    A great way to use bots in your team is to pull in data from charts and development processes. When data is being presented in the chat, there can be a seamless and productive conversation around it without having to get on a call and share screens, navigating to another web page, or anything that could get in the way of actually talking about it.
  • Building culture and connection with the company
    Praise or motivation bots are also common ways of using bots in chats. For example, when someone has done well, you can log the shoutouts that other team mates have given them; or you could also sense some lull in the conversation and the bot can jump in and say something funny (like “Guys, is that all you got?”). These build character and connection and can help keep team mates engaged in the conversation.

Getting the team’s buy-in

  • Test with a small initial effort
    To test the team’s reaction to bots, start with a relatively easy-to-implement bot that everyone can easily adopt. As people start to get comfortable with the idea of having bots in their internal workflows, it will be easier to add more and more full-featured bots.
  • Observe and fit within the team’s workflow
    In order to increase the adoption of the bot within your team, you’ll have to have a pretty good understanding of how the team works and what you’d like the bot to help with. For example, if you know that the team is constantly pausing in the middle of conversations to check the latest development build, a bot that can help to bring that information into the chat context easily will help save tons of time and effort.
  • Reduce cognitive overload in choices
    Similarly, try to keep the decision making on which bots to add to the team lean. Focus on executing and engaging the majority of users, and iteratively add and delete bots as you observe the use and efficacy of the bots over time.

Creating longevity in the bot-human relationship

  • Actively engage non-users
    The bot can only really be well-adopted if the majority of your team uses it. Hence, engaging people in the team who aren’t using the bot or aware of its existence is actually really important in the long term. Actively monitor usage, and get stragglers on board.
  • Ask for feedback and suggestions
    Qualitative feedback is also important to the process, to have a good gauge of what your team really needs and what they feel about the bot.
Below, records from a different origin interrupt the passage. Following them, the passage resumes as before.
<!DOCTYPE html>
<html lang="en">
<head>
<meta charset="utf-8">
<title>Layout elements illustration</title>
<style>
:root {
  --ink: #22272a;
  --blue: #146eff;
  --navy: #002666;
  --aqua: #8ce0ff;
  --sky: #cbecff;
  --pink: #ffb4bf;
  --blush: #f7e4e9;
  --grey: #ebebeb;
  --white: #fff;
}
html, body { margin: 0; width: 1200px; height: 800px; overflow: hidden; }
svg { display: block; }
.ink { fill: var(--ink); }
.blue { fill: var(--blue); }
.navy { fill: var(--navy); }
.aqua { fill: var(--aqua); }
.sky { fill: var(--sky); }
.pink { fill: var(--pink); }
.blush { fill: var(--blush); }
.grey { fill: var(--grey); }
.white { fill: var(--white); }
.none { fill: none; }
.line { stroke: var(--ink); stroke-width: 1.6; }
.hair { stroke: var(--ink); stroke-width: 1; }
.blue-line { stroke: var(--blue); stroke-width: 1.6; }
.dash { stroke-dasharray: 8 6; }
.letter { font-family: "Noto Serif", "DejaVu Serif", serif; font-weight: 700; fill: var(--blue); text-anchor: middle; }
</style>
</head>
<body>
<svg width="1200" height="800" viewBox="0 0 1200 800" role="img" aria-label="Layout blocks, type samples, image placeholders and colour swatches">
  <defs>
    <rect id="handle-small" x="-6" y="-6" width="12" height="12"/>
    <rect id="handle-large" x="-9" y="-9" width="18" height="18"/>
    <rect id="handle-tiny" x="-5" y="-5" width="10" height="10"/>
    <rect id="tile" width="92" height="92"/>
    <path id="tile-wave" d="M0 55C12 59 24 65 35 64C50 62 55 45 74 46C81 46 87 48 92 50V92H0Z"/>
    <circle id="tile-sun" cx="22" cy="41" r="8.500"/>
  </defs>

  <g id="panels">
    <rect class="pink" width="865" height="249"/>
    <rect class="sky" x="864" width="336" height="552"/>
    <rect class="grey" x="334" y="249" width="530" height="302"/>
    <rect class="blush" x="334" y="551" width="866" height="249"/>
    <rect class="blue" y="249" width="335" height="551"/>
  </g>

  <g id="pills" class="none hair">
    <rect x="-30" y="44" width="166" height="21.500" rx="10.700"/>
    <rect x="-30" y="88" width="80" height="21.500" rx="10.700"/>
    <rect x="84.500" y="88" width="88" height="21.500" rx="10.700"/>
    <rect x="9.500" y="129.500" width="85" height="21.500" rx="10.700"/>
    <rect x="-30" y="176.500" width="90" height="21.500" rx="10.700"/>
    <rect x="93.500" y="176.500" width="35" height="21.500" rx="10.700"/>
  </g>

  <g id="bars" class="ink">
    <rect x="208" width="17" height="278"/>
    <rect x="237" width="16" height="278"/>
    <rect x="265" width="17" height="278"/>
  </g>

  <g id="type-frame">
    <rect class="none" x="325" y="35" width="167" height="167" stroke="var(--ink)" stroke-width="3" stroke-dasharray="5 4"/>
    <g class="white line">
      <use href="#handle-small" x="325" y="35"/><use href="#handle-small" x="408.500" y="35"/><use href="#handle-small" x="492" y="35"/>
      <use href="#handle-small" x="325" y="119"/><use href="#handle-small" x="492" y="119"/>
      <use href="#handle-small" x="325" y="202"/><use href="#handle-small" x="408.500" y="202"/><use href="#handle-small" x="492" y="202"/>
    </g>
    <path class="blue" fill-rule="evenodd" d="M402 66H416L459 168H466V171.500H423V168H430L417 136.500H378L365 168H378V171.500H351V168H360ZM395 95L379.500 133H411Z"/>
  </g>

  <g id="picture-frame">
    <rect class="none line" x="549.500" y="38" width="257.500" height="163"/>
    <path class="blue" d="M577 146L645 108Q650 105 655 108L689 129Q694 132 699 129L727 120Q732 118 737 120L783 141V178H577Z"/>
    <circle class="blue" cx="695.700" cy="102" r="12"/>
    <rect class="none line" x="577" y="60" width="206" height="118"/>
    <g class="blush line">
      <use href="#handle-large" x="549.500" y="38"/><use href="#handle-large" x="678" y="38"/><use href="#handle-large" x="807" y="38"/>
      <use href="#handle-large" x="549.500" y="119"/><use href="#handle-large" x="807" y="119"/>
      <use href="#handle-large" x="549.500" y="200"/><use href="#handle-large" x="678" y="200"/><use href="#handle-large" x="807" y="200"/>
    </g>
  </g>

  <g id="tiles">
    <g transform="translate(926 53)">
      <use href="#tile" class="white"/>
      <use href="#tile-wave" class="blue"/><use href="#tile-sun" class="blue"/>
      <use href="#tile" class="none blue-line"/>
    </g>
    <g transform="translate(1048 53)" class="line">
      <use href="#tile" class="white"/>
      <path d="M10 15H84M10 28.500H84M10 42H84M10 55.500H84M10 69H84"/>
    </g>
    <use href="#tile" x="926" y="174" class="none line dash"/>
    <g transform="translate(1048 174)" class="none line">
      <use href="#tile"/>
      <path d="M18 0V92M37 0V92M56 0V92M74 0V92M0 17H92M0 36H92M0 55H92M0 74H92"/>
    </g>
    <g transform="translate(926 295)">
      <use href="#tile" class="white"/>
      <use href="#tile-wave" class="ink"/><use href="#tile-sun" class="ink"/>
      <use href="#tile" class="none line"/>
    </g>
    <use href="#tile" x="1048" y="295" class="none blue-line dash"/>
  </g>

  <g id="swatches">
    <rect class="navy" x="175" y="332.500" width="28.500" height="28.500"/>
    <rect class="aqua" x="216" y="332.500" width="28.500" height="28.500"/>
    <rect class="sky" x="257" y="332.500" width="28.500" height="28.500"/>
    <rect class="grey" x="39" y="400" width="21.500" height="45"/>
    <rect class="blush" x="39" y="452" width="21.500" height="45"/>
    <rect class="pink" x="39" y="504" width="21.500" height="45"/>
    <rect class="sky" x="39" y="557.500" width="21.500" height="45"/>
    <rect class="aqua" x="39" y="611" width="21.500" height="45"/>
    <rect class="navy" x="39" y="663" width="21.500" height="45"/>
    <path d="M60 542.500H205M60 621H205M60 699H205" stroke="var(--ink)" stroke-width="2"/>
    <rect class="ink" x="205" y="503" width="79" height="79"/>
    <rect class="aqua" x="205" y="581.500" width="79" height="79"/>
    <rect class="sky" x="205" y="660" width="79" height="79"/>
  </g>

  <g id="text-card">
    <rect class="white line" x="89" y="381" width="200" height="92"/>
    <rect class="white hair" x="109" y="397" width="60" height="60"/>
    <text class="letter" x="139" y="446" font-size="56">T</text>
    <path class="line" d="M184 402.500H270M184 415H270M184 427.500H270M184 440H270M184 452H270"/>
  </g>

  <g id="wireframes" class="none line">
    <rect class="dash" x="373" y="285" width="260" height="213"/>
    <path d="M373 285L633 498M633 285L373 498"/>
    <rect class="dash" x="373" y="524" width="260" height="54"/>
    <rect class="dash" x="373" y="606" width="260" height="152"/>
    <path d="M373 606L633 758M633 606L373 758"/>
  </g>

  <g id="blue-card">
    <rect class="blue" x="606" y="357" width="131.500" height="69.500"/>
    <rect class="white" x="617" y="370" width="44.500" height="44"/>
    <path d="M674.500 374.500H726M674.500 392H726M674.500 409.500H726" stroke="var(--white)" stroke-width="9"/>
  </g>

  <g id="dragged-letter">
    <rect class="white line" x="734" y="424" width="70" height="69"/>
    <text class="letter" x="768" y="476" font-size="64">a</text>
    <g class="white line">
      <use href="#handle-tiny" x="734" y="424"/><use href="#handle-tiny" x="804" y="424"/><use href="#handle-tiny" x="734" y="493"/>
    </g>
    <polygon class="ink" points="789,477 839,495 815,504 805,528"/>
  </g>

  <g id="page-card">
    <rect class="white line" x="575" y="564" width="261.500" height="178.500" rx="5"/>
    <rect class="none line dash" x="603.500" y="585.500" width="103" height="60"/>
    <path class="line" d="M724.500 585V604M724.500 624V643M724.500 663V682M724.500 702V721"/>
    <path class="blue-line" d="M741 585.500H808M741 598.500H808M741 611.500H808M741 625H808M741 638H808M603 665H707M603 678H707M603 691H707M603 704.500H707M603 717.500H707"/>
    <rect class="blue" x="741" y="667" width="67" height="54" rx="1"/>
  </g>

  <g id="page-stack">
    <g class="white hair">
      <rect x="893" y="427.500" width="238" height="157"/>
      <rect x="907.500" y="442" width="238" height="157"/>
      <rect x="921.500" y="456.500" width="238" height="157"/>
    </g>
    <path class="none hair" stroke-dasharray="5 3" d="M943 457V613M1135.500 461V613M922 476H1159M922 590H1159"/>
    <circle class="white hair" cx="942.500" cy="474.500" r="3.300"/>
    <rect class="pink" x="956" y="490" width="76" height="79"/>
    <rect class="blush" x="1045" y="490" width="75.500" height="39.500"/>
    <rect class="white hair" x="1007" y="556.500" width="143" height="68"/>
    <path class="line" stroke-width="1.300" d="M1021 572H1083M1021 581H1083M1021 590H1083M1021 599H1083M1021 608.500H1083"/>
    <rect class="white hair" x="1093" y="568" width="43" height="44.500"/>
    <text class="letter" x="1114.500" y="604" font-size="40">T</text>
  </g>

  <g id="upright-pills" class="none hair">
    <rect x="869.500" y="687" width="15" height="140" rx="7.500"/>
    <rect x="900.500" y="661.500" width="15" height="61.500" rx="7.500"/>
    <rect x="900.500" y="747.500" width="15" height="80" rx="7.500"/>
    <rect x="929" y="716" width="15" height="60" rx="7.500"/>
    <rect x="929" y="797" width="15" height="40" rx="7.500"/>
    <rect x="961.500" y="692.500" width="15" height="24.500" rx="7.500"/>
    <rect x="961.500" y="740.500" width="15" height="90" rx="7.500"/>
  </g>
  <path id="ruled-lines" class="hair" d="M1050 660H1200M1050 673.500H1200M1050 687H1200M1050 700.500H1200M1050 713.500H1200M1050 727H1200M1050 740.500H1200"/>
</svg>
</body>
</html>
This will help to refine your next iterations or even which bots you should think about implementing next.
  • Give the bot a personality
    To really make the bot ingratiate itself with your team, give your bot a unique voice if you are able to control some of its dialog parameters. By speaking in a tone that resonates with your team, they are more likely to appreciate and enjoy the bot’s presence.

There are many types of bots and their functionalities can help your team in various ways, limited only by your resources and imagination. At KeyReplywe personally love bots ourselves, and of course we use our very own machine learning-powered Digest.AI bot within our team every day to keep updated on what’s happening. Take your time to experiment, and have fun while you’re at it.


Originally published at blog.keyreply.com/

Carylyne Chan

Carylyne Chan

I drive and build products, design effective user experiences, manage tech teams, write posts on interesting things, and generally learn as broadly as I possibly can. I also drink a lot of tea.